(Beginning of Dataset extract)

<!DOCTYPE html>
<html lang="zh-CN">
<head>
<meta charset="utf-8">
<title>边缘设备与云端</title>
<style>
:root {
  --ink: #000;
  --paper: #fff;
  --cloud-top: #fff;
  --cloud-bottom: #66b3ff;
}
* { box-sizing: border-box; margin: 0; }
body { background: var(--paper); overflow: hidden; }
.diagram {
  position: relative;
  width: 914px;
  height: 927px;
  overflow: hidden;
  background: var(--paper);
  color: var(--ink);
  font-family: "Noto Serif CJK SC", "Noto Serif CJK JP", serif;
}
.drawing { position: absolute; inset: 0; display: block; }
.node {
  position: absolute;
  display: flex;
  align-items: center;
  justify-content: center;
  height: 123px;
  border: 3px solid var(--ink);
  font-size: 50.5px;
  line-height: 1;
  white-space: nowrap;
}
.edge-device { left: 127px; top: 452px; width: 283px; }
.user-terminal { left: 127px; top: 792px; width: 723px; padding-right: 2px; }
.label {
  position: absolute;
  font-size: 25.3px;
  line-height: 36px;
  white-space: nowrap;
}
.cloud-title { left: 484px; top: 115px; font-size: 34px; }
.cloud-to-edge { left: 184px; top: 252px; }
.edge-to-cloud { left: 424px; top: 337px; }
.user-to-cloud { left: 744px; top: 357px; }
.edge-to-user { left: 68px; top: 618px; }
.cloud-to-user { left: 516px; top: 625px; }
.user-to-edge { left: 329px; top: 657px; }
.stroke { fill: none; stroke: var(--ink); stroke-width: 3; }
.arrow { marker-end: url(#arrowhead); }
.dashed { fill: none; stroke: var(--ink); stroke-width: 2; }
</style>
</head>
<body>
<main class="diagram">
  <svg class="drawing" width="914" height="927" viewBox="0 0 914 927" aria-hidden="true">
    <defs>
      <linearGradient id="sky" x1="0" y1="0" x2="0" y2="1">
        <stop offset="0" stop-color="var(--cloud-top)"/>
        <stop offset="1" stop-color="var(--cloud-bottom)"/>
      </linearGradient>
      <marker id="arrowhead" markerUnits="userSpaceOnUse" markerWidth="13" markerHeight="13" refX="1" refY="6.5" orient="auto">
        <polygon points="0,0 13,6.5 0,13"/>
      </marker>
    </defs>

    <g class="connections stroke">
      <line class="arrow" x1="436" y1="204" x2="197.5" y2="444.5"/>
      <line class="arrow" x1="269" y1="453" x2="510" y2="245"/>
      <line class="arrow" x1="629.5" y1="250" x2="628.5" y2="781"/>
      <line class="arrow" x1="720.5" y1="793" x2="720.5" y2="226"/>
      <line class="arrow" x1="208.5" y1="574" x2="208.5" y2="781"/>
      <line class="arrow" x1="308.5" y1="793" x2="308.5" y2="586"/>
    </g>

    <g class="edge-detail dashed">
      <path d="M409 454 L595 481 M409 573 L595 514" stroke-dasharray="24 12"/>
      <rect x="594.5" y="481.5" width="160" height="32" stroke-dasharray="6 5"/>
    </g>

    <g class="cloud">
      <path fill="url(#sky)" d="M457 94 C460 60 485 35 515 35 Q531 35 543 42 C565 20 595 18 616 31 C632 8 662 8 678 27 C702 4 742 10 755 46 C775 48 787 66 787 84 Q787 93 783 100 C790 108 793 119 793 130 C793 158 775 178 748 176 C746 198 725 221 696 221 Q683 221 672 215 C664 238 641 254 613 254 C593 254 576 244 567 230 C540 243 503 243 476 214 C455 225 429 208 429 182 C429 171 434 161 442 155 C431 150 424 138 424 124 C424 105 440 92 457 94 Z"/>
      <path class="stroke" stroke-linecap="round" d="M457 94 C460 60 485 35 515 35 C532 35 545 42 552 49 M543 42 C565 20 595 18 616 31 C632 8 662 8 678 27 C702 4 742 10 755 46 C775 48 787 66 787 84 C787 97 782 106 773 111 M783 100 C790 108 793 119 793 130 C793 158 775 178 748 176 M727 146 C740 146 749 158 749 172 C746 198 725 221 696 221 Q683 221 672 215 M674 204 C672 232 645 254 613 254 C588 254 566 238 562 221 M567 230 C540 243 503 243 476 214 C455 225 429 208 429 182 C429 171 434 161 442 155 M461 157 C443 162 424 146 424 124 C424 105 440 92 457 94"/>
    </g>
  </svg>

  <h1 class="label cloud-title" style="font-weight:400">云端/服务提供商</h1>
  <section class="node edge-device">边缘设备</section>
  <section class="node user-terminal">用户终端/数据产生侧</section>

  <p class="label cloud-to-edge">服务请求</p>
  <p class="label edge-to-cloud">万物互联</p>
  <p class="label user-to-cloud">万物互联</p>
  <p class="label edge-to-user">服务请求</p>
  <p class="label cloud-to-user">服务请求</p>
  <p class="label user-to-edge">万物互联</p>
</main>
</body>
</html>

(End of Dataset extract)

■ **Aim of the exercise**: Leave out every line above except those from the line with "127px; top: 452px;" up to and including the line with "184px; top: 252px;", and copy those exactly.

■ **Output**:
.edge-device { left: 127px; top: 452px; width: 283px; }
.user-terminal { left: 127px; top: 792px; width: 723px; padding-right: 2px; }
.label {
  position: absolute;
  font-size: 25.3px;
  line-height: 36px;
  white-space: nowrap;
}
.cloud-title { left: 484px; top: 115px; font-size: 34px; }
.cloud-to-edge { left: 184px; top: 252px; }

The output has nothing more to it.